So that 5k was a good stepping stone into my first 10k run. In May 2017, I did my first 10k. It was definitely difficult because I had to drive to another city, run the six miles and then drive back the same day. I forgot to factor in that drive and it was brutal. A brutal run can burn. It’s real. It’s physical, the pain is raw. And you know, in an odd way, it’s invigorating. I moved away from self-harm and channeled my energy into running. As my feet thump on the pavement, I feel pain, but it’s a pain that brings joy. It brings healing. Of course, it’s endorphins too but there’s something spiritual and running, I find, you know, especially when the sun is just peeking through and I can see the morning dew and I can smell the earth, I just feel at home. Then words don’t burn so much anymore. Words become just words.
In September 2017, I did a 6k trail run. It was a beautiful run. And if I could I would do it again. 2018 was a tough year and that reflected in me not doing any runs, or maybe not doing any runs actually made it a tough year. It wasn’t like a crazy, erratic, tough year, but it was just nothing much happened. So I deteriorated a lot. So what did I do in 2019? What else could I do? I did a 5k. I did a 10k. And I did a Spartan sprint. Yep. All in one year. Was I manic? No. I was actually sane during this whole time. So running keeps me sane. And there’s a whole support network behind that too.
And this is my story so far. It’s so far because I’m still alive and my journey will only end when I’m one with the earth. Until then, bipolar is still with me. It still pains me. It still taunts me at night, it often haunts me. And it festers in my mind. Sometimes it pesters my daily routines. But with another word I write. I pray and I get up again. Words can most certainly burn. “Oh she’s just crazy. Yeah, man, she’s just psycho. Stay away from her. Don’t go around her. She’s messed up. She’s got something in the head. She’s just pagal. She’s a bad Muslim. She’s so moody. She’s just depressed.”
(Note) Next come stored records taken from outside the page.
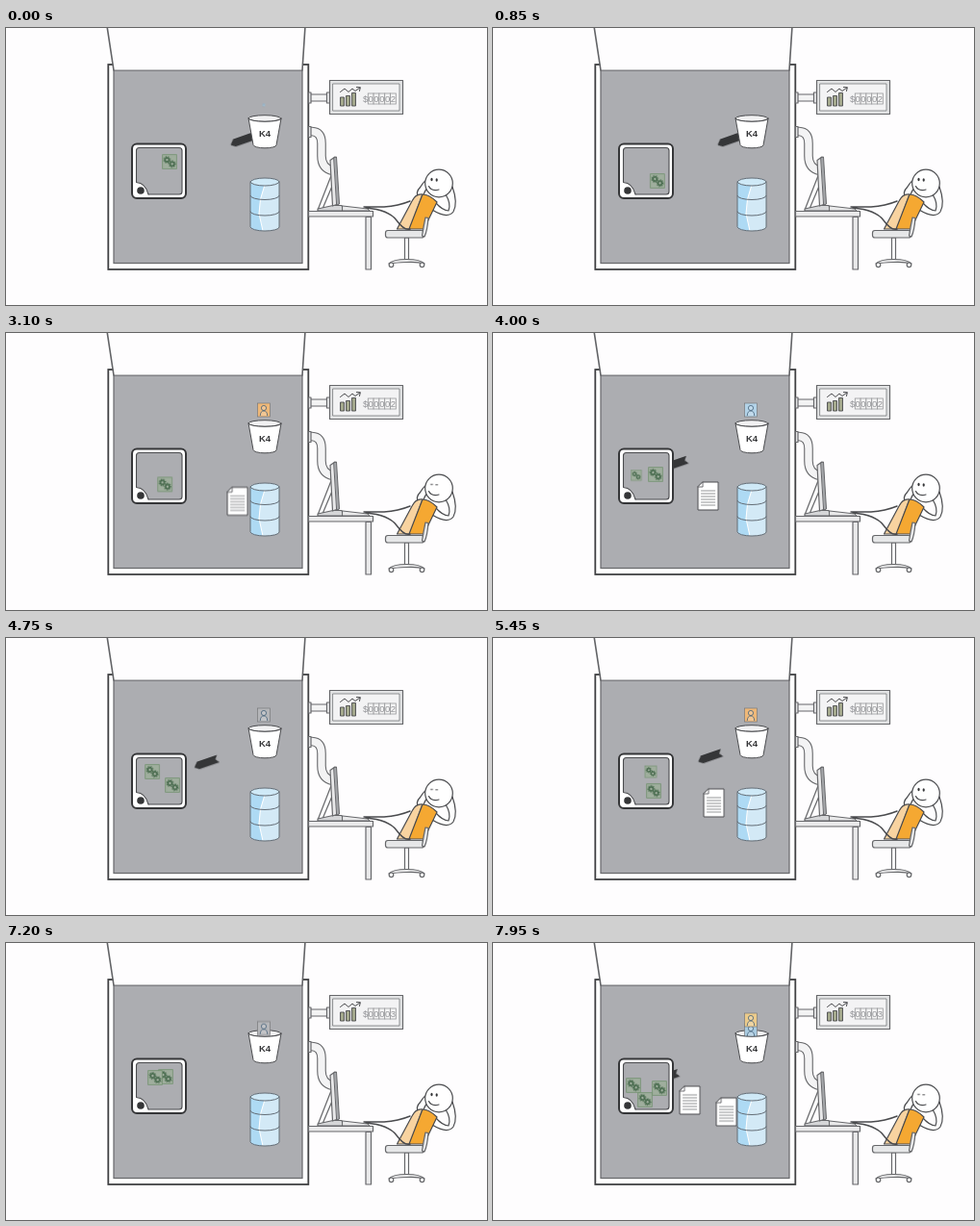
Animation, 500 px wide and 288 px high, one loop 8000 ms. Source, as an HTML page without scripts:

```html
<!DOCTYPE html>
<html lang="en">
<head>
<meta charset="utf-8">
<title>Workers, bucket and database</title>
<style>
html, body { margin: 0; width: 100%; height: 100%; overflow: hidden; background: #fff; }
svg { display: block; width: 500px; height: 288px; font-family: "Liberation Sans", Arial, sans-serif; }
.ink { fill: none; stroke: #4a4b4e; stroke-width: 1.2; stroke-linecap: round; stroke-linejoin: round; }
.soft { stroke: #66676a; }

/* Each traveller runs once per loop, starting at --t milliseconds */
.run { animation: 8s linear calc(var(--t) * 1ms - 8000ms) infinite; }
.arrow { animation-name: arrow; }
.doc { animation-name: doc; }
.pic { animation-name: pic; }
/* Travellers cut by the loop point show in one half only */
.early { animation: half 8s step-end infinite; }
.late { animation: half 8s step-end -4s infinite; }

@keyframes arrow {
  0% { transform: translate(270px, 108px); opacity: 1; }
  8.75% { transform: translate(172px, 142px); opacity: 1; }
  8.76%, 100% { transform: translate(172px, 142px); opacity: 0; }
}
@keyframes doc {
  0% { transform: translate(160px, 138px); opacity: 1; }
  12.5% { transform: translate(260px, 170px); opacity: 1; }
  12.51%, 100% { transform: translate(260px, 170px); opacity: 0; }
}
@keyframes pic {
  0% { transform: translate(268px, 80px) scale(0); opacity: 1; }
  2.5%, 5.5% { transform: translate(268px, 80px); opacity: 1; }
  10% { transform: translate(268px, 108px); opacity: 1; }
  10.01%, 100% { transform: translate(268px, 108px); opacity: 0; }
}
@keyframes half { 0% { opacity: 1; } 50%, 100% { opacity: 0; } }

.gear { animation: 8s linear infinite; }
.g1 { animation-name: g1; }
.g2 { animation-name: g2; }
.g3 { animation-name: g3; }
@keyframes g1 {
  0% { transform: translate(170px, 139px); }
  10.6% { transform: translate(171px, 159px); }
  18% { transform: translate(150px, 160px); }
  22% { transform: translate(147px, 152px); }
  26.9% { transform: translate(162px, 141px); }
  32% { transform: translate(171px, 140px); }
  39% { transform: translate(165px, 158px); }
  50% { transform: translate(169px, 147px); }
  58% { transform: translate(174px, 152px); }
  68.1% { transform: translate(167px, 159px); }
  80% { transform: translate(177px, 142px); }
  90% { transform: translate(166px, 139px); }
  99.4%, 100% { transform: translate(173px, 151px); }
}
@keyframes g2 {
  0%, 47.5% { transform: translate(149px, 148px) scale(0); }
  50% { transform: translate(149px, 148px) scale(.72); }
  51.5% { transform: translate(149px, 147px); }
  58% { transform: translate(150px, 139px); }
  66% { transform: translate(162px, 139px); }
  68.1% { transform: translate(164px, 139px) scale(.8); }
  70% { transform: translate(163px, 139px); }
  80% { transform: translate(147px, 149px); }
  90% { transform: translate(155px, 140px); }
  99.4%, 100% { transform: translate(146px, 148px); }
}
@keyframes g3 {
  0%, 90% { transform: translate(166px, 160px) scale(0); }
  93% { transform: translate(164px, 161px); }
  99.4%, 100% { transform: translate(158px, 163px); }
}
.spin { animation: spin 2s linear infinite; }
.back { animation-direction: reverse; }
@keyframes spin { to { transform: rotate(360deg); } }

.eye { transform-box: fill-box; transform-origin: center; animation: blink 8s step-end infinite; }
@keyframes blink {
  0%, 18.125%, 30.6%, 39.4%, 48.1%, 60.6%, 84.4% { transform: none; }
  16.25%, 28.75%, 37.5%, 46.25%, 58.75%, 82.5%, 98.1%, 100% { transform: scale(1.5, .3); }
}
.roll { animation: roll 8s ease-in-out infinite; }
@keyframes roll {
  0%, 62% { transform: none; }
  65.6%, 100% { transform: translateY(-11px); }
}
.digits { font-size: 9.5px; fill: #939498; text-anchor: middle; }
</style>
</head>
<body>
<svg viewBox="0 0 500 288">
<defs>
  <g id="arrow"><path transform="rotate(-19)" d="M-13.5 1L-9-4H13L10 0 13 4.2H-9Z" fill="#353638"/></g>
  <g id="doc">
    <path class="ink" style="fill:#fff;stroke-width:1" d="M5 0H21V29H0V5Z"/>
    <path class="ink" style="stroke-width:.8" d="M0 5H5V0"/>
    <path d="M3 9H18M3 12H18M3 15H18M3 18H18M3 21H18M3 24H18" stroke="#8a8b8e" stroke-width=".9"/>
  </g>
  <g id="pic">
    <rect x="-6.5" y="-7" width="13" height="14" fill="currentColor" stroke="#77787b" stroke-width=".7"/>
    <g fill="#fff" fill-opacity=".2" stroke="#46627a" stroke-width=".8">
      <circle cy="-2" r="2.6"/>
      <path d="M-3.7 6Q-3.5 1 0 1T3.7 6"/>
    </g>
  </g>
  <g id="cog" fill="none" stroke="#46694c">
    <circle r="2.1" stroke-width="1.5"/>
    <circle r="3.2" stroke-width="1.3" stroke-dasharray="1.3 1.21"/>
  </g>
  <g id="gear">
    <rect x="-7.3" y="-7.3" width="14.6" height="14.6" fill="#9fae9d" stroke="#72916f" stroke-width=".8"/>
    <g transform="translate(-2.6 -2)"><g class="spin"><use href="#cog"/></g></g>
    <g transform="translate(2.7 2.3)"><g class="spin back"><use href="#cog"/></g></g>
  </g>
  <rect id="cell" y="68" width="5.8" height="11" fill="#f4f4f4" stroke="#97989b" stroke-width=".8"/>
  <clipPath id="slot"><rect x="399.5" y="68" width="6" height="11"/></clipPath>
  <clipPath id="inside"><rect x="136" y="125" width="46.5" height="47.5"/></clipPath>
  <clipPath id="can"><path d="M254 160A15 4 0 0 1 284 160V207A15 4 0 0 1 254 207Z"/></clipPath>
</defs>

<rect width="500" height="288" fill="#fefdfe"/>

<!-- Room -->
<rect x="106.3" y="38" width="208" height="213" fill="#fff" stroke="#414244" stroke-width="1.8"/>
<rect x="112" y="44" width="196" height="200.5" fill="#acadb1" stroke="#66676a" stroke-width="1.2"/>
<path d="M105 -2L112 43.3H308L311 -2Z" fill="#fefdfe"/>
<path class="ink" style="stroke:#626366;stroke-width:1.6" d="M105 -2L112 44M311 -2L308 44"/>

<!-- Upper pipe and display -->
<g class="ink soft" style="fill:#f3f3f4">
  <rect x="316" y="69" width="20" height="7"/>
  <rect x="314.5" y="67" width="2.500" height="11"/>
  <rect x="333.500" y="67" width="3" height="11"/>
  <rect x="336.500" y="54.500" width="76" height="35" style="fill:#e2e3e4"/>
  <rect x="340" y="58" width="69" height="28" style="fill:#f3f3f4;stroke-width:.7"/>
</g>
<path fill="#a3a88c" stroke="#4a4b4e" stroke-width=".9" d="M347.500 72H351.500V81H347.500ZM353.500 70.500H357.500V81H353.500ZM359.500 67.500H363.500V81H359.500Z"/>
<path class="ink" style="stroke-width:1" d="M347.500 66.500L352 63 356 66.500 360 63 363 65.500 368 62M364.500 61.500L368.300 61.800 367.500 65.500"/>
<g class="digits">
  <text x="373.700" y="77">$</text>
  <use href="#cell" x="376.300"/><use href="#cell" x="382.100"/><use href="#cell" x="387.900"/><use href="#cell" x="393.700"/><use href="#cell" x="399.500"/>
  <text y="77" x="379.200">0</text><text y="77" x="385">0</text><text y="77" x="390.800">0</text><text y="77" x="396.600">0</text>
  <g clip-path="url(#slot)"><g class="roll"><text x="402.400" y="77">2</text><text x="402.400" y="88">3</text></g></g>
</g>

<!-- Lower pipe, monitor and desk -->
<g fill="none">
  <path id="hose" d="M316 107.500H318Q328 108 328 120V133Q328 146 340 148.500" stroke="#66676a" stroke-width="9.600"/>
  <path d="M316 107.500H318Q328 108 328 120V133Q328 146 340 148.500" stroke="#f3f3f4" stroke-width="7.400"/>
</g>
<g class="ink soft">
  <rect style="fill:#f3f3f4" x="314.500" y="102.500" width="2.500" height="11"/>
  <path style="fill:#e9e9ea" d="M374 196.500H379.500V251H374Z"/>
  <path style="fill:#e9e9ea" d="M314.500 190.500H381.500V196H314.500Z"/>
  <path style="fill:#fff" d="M339 151L324.500 188H329L340 162Z"/>
  <path style="fill:#d5d6d8" d="M324 190V188L340 184.500H349L351 190Z"/>
  <path style="fill:#e9e9ea" d="M337 137.500L342 134 345 183 339.500 185Z"/>
  <path style="fill:#a7a9ac;stroke-width:1" d="M341 134.800L343.500 134 346.500 183 344 184Z"/>
  <path style="fill:#e9e9ea;stroke-width:1" d="M350 185L376 188 378 190H350Z"/>
</g>

<!-- Chair and person -->
<g class="ink">
  <g class="soft">
    <path style="fill:#fff" d="M414.500 218H418.500V241H414.500Z"/>
    <path style="fill:#e9e9ea" d="M398 245Q402 240.500 416.500 240.500T435 245Q428 243 416.500 243.500T398 245Z"/>
    <g style="fill:#fff"><circle cx="400.500" cy="246.300" r="2.300"/><circle cx="432.500" cy="246.300" r="2.300"/></g>
  </g>
  <path style="fill:#fff" d="M429 176Q425 171 431 165Q435 158 440 157V164Q435 169 434 174Z"/>
  <path style="fill:#fff" d="M446 181Q454 190 460 190Q463 183 457 173L464 165Q470 182 465 191Q459 199 443 189Z"/>
  <path style="fill:#f8d3a0" d="M406.500 209L422 180Q426 172 433 173L420 209Z"/>
  <path style="fill:#f5a832" d="M419 209L433 173Q440 173 448 181L434.500 209Z"/>
  <path style="stroke-width:1.400" d="M372 186H393Q408 185 420 180M374 187Q398 189 406 200T420 209"/>
  <g class="soft">
    <rect style="fill:#e6e7e8" x="394.500" y="210.500" width="40" height="7.500" rx="2.500"/>
    <path style="fill:#e6e7e8" d="M432.500 216Q434 206 436 197L439 197.500Q438 211 435 217Z"/>
  </g>
  <circle style="fill:#fff" cx="450" cy="161.500" r="14.300"/>
  <path d="M439.500 164.500Q442 170 450 168"/>
</g>
<g fill="#353638">
  <ellipse class="eye" cx="442.500" cy="157.500" rx="1.100" ry="1.700"/>
  <ellipse class="eye" cx="447.700" cy="158" rx="1.100" ry="1.700"/>
</g>

<!-- Arrows and pages pass behind the containers -->
<g class="early"><use href="#arrow" class="run arrow" style="--t:-171"/></g>
<use href="#arrow" class="run arrow" style="--t:679"/>
<use href="#arrow" class="run arrow" style="--t:2094"/>
<use href="#arrow" class="run arrow" style="--t:3429"/>
<use href="#arrow" class="run arrow" style="--t:4310"/>
<use href="#arrow" class="run arrow" style="--t:5135"/>
<use href="#arrow" class="run arrow" style="--t:6085"/>
<use href="#doc" class="run doc" style="--t:950"/>
<use href="#doc" class="run doc" style="--t:2400"/>
<use href="#doc" class="run doc" style="--t:3470"/>
<use href="#doc" class="run doc" style="--t:4860"/>
<use href="#doc" class="run doc" style="--t:5870"/>
<g class="late">
  <use href="#arrow" class="run arrow" style="--t:7314"/>
  <use href="#doc" class="run doc" style="--t:7230"/>
  <use href="#doc" class="run doc" style="--t:7610"/>
</g>

<!-- Worker box -->
<rect x="131" y="120.500" width="56" height="56.500" rx="5" fill="#fff" stroke="#353638" stroke-width="2"/>
<rect x="135.500" y="124.500" width="47.500" height="48.500" rx="3" fill="#acadb1" stroke="#4a4b4e" stroke-width="1.100"/>
<g clip-path="url(#inside)">
  <use href="#gear" class="gear g1"/>
  <use href="#gear" class="gear g2"/>
  <use href="#gear" class="gear g3"/>
</g>
<path d="M134 160Q145 160 148 174H136Q134 174 134 172Z" fill="#fff"/>
<path class="ink" style="stroke-width:1.100" d="M135.500 160.500Q145 161 148 173"/>
<circle cx="140" cy="169" r="3.800" fill="#353638"/>

<!-- Bucket with pictures dropping in -->
<ellipse class="ink" style="fill:#f1f1f2;stroke-width:1" cx="269" cy="94" rx="17" ry="3.300"/>
<g class="early"><use href="#pic" class="run pic" style="--t:-40" color="#a9cbe0"/></g>
<use href="#pic" class="run pic" style="--t:1440" color="#b5b6b9"/>
<use href="#pic" class="run pic" style="--t:2700" color="#efb878"/>
<use href="#pic" class="run pic" style="--t:3680" color="#b3d3e8"/>
<use href="#pic" class="run pic" style="--t:4450" color="#b5b6b9"/>
<use href="#pic" class="run pic" style="--t:5130" color="#efb878"/>
<use href="#pic" class="run pic" style="--t:5820" color="#948b8b"/>
<use href="#pic" class="run pic" style="--t:6000" color="#86aecb"/>
<use href="#pic" class="run pic" style="--t:6650" color="#b5b6b9"/>
<g class="late">
  <use href="#pic" class="run pic" style="--t:7370" color="#a9cbe0"/>
  <use href="#pic" class="run pic" style="--t:7550" color="#eccb8b"/>
</g>
<path class="ink" style="fill:#fff;stroke-width:1" d="M252 94A17 3.300 0 0 0 286 94L281 121.800A12 3 0 0 1 257 121.800Z"/>
<text x="269" y="113" font-size="9.500" font-weight="bold" text-anchor="middle" fill="#353638">K4</text>

<!-- Database -->
<g clip-path="url(#can)">
  <rect x="254" y="155" width="30" height="57" fill="#d3e9f6"/>
  <path d="M254 160L269 163Q263 178 263 193L267 211H254Z" fill="#aedaf4"/>
  <path d="M269 163Q263 178 263 193L267 211" fill="none" stroke="#fff" stroke-width="1"/>
</g>
<ellipse cx="269" cy="160" rx="15" ry="4" fill="#cfe9f7"/>
<path class="ink" style="stroke:#636c75;stroke-width:1" d="M254 160A15 4 0 0 1 284 160V207A15 4 0 0 1 254 207ZM254 160A15 4 0 0 0 284 160M254 174.500A15 4 0 0 0 284 174.500M254 191A15 4 0 0 0 284 191"/>
</svg>
</body>
</html>
```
Words burn but they also heal. So if you’re listening to this, and you’re feeling alone, like I once did, if you feel like no one gets you, if you feel hurt, if you feel alone, or you just feel different. If you can’t take the pressure if you just don’t fit in… Welcome my friend. Welcome home. We are the wild ones. We’re the crazy ones. We’re the “bad Muslims.” We’re the misfits. But mentally ill? We are not. We are fit. We are mentally fit because to survive the mental crap we go through, the mental storm we go through, we are forced to be resilient and strong. Anything less would have burned us to the ground.
So what did I learn from my bipolar journey, my bipolar story so far? Number one: what is meant to hit you will hit you and there’s nothing you can do about it. Number two: a mental illness is a great filter to weed out the fake friends and the real good ones who truly, truly matter even if that means people in your own family. Number three: Allah is truly the only One with you. Number four: tests and trials never come alone. They are side by side like two trains. They are always wrapped in blessings. You just have to be willing to see it and open them. Relationships are everything. Your relationship with Allah, with yourself and your loved ones.
I hope you enjoyed today’s show. See you next time.